When it comes to self-criticism, advertising tends to be an industry that loves exaggeration, speculation and especially self-flagellation. We beat ourselves up – or tolerate being berated by others — on a pretty regular basis. Among the many predictions we’ve endured in recent years: The end of advertising as we know it; Agencies just don’t get it; The Chaos Scenario; and most recently Fast Company’s Mayhem on Madison Avenue.
The latter, which hit the newsstands last week (though appeared in digital form 10 days earlier) basically suggested that all those dinosaurs who’ve been bringing you the :30 TV spot stand somewhere between too slow to evolve and the edge of extinction. (Note that Mullen was included among those who’ve transformed themselves enough to count as evolved.)
This week, however, we have a very different story. Playing the contrarian, Bloomberg Businessweek suggests that the “lumbering advertising behemoths have advantages over smaller, cutting-edge firms.”
Writer Felix Gillette, after his obligatory references to MadMen, multiple-martini lunches and expense account dinners at Nobu (can’t have an ad agency article without recallying all of that cliche’d imagery for the thousandth time) eventually gets around to disputing the claim that the big, dumb agencies are dead. Instead he insists that the big, dumb agencies are actually kicking the butts of all the little digital shops with funny names. (That would be Big Spaceship, Blue Barracuda, glueisobar, et. al.)
The poster boy for the article is BBDO NA’s chairman and CCO David Lubars. Throughout a long career, Lubars has produced great advertising work: from his early days in Providence when we ran the Keds business, to an LA stint on Apple, to his time at Fallon where he launched the seminal BMW Films.
So maybe he’s not only entitled but correct when he claims in the Bloomberg story that the little hot shops, who are thumping their chests and declaring the end of mass marketing and the death of the Big Dumb Agencies, do so as a business posture, an attitude for journalists, and a sales pitch to clients. “They don’t believe a word of it,” he says.
Lubars goes on to talk about all the digital work being done at BBDO while the agency still manages to win best Superbowl spot.
One thing both Fast Company and Bloomberg do agree on is that we are in the midst of turbulent times. Digital shops strive to develop better creative ideas. Giant ad agencies throw money at technical talent in order to compete with the funny-named agencies. And no less than Google, Apple and Facebook, along with a slew of hybrids — from the likes of PSFK to multiple new retail platforms – all have their own opinions of where the industry is going.
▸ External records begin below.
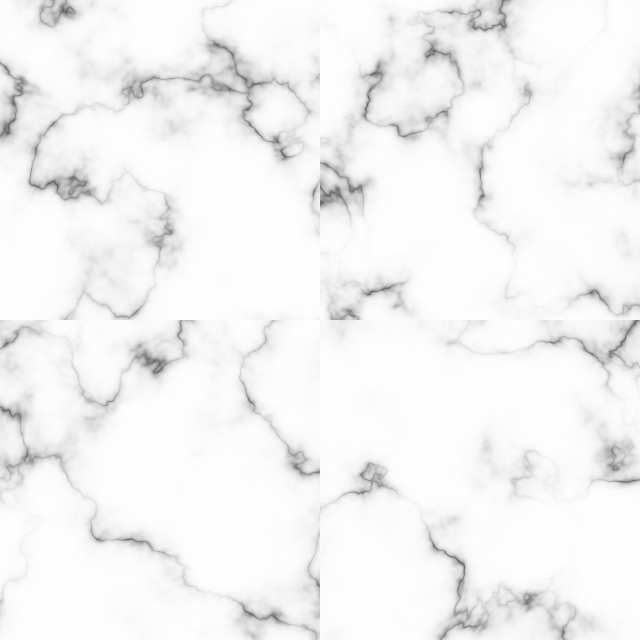
Reproduce this texture procedurally as a three.js fragment shader.

```glsl
// White marble in four slabs, with fine broken grey veins and smoky halos.
varying vec2 vUv;

const vec3 STONE_WHITE = vec3(0.996);
const vec3 VEIN_BLACK = vec3(0.03);
const float SLABS = 2.0;            // slabs across and up
const float VEIN_SCALE = 3.2;       // vein cells per canvas
const float MASK_SCALE = 2.9;       // fading cells per canvas
const float VEIN_FALLOFF = 8.0;     // how fast a vein pales sideways
const float VEIN_CUSP = 0.6;        // below 1 sharpens the core of a vein
const float MASK_FALLOFF = 5.8;     // how fast a vein fades along its length
const float VEIN_STRENGTH = 0.86;
const float CORE_SOFTNESS = 0.004;  // rounds the vein core against aliasing
const float WARP = 0.12;            // bending of the veins
const float NOISE_GAIN = 1.15;
const int OCTAVES = 6;

// Pseudo-random unit gradient for a lattice point
vec2 latticeGradient(vec2 cell) {
  vec3 q = fract(vec3(cell.xyx) * vec3(0.1031, 0.1030, 0.0973));
  q += dot(q, q.yzx + 33.33);
  float angle = 6.28318 * fract((q.x + q.y) * q.z);
  return vec2(cos(angle), sin(angle));
}

float gradientNoise(vec2 p) {
  vec2 cell = floor(p);
  vec2 f = p - cell;
  vec2 blend = f * f * f * (f * (f * 6.0 - 15.0) + 10.0);
  vec2 e = vec2(1.0, 0.0);
  float a = dot(latticeGradient(cell), f);
  float b = dot(latticeGradient(cell + e.xy), f - e.xy);
  float c = dot(latticeGradient(cell + e.yx), f - e.yx);
  float d = dot(latticeGradient(cell + e.xx), f - e.xx);
  return mix(mix(a, b, blend.x), mix(c, d, blend.x), blend.y);
}

// Octaves are turned and shifted so that their lattices never line up
float layeredNoise(vec2 p) {
  mat2 turn = mat2(0.8, 0.6, -0.6, 0.8);
  float sum = 0.0;
  float amplitude = NOISE_GAIN;
  for (int i = 0; i < OCTAVES; i++) {
    sum += amplitude * gradientNoise(p);
    p = turn * p * 2.03 + vec2(17.3, 9.1);
    amplitude *= 0.5;
  }
  return sum;
}

// Distance of a noise value from zero, with a rounded bottom
float softAbs(float x) {
  return sqrt(x * x + CORE_SOFTNESS * CORE_SOFTNESS);
}

// Veins follow the zero line of one field and fade with another
float veinDarkness(vec2 p) {
  vec2 bend = WARP * vec2(gradientNoise(p * 7.0 + 41.7),
                          gradientNoise(p * 7.0 + 83.2));
  float ridge = softAbs(layeredNoise(p * VEIN_SCALE + bend + 120.4));
  float fade = softAbs(layeredNoise(p * MASK_SCALE - bend + 251.9));
  float depth = VEIN_FALLOFF * pow(ridge, VEIN_CUSP) + MASK_FALLOFF * fade;
  return VEIN_STRENGTH * exp(-depth);
}

void main() {
  // Each slab is cut from another part of the stone
  vec2 slab = floor(vUv * SLABS);
  vec2 stonePoint = vUv + slab * vec2(13.7, 19.3);
  float darkness = veinDarkness(stonePoint);
  gl_FragColor = vec4(mix(STONE_WHITE, VEIN_BLACK, darkness), 1.0);
}
```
So who’s right? Fast Company? Or Bloomberg? Will the big agencies adapt fast enough and prevail? Or will the smaller, more nimble digital shops with UX and engagement in their DNA win out in the long run.
Hard to say. One thing is certain, however. Given the fact that no other industry in the world seems to inspire more discussion, debate and analysis as the advertising industry, we can be certain the conversation isn’t over. Like the Energizer bunny, it keeps going and going.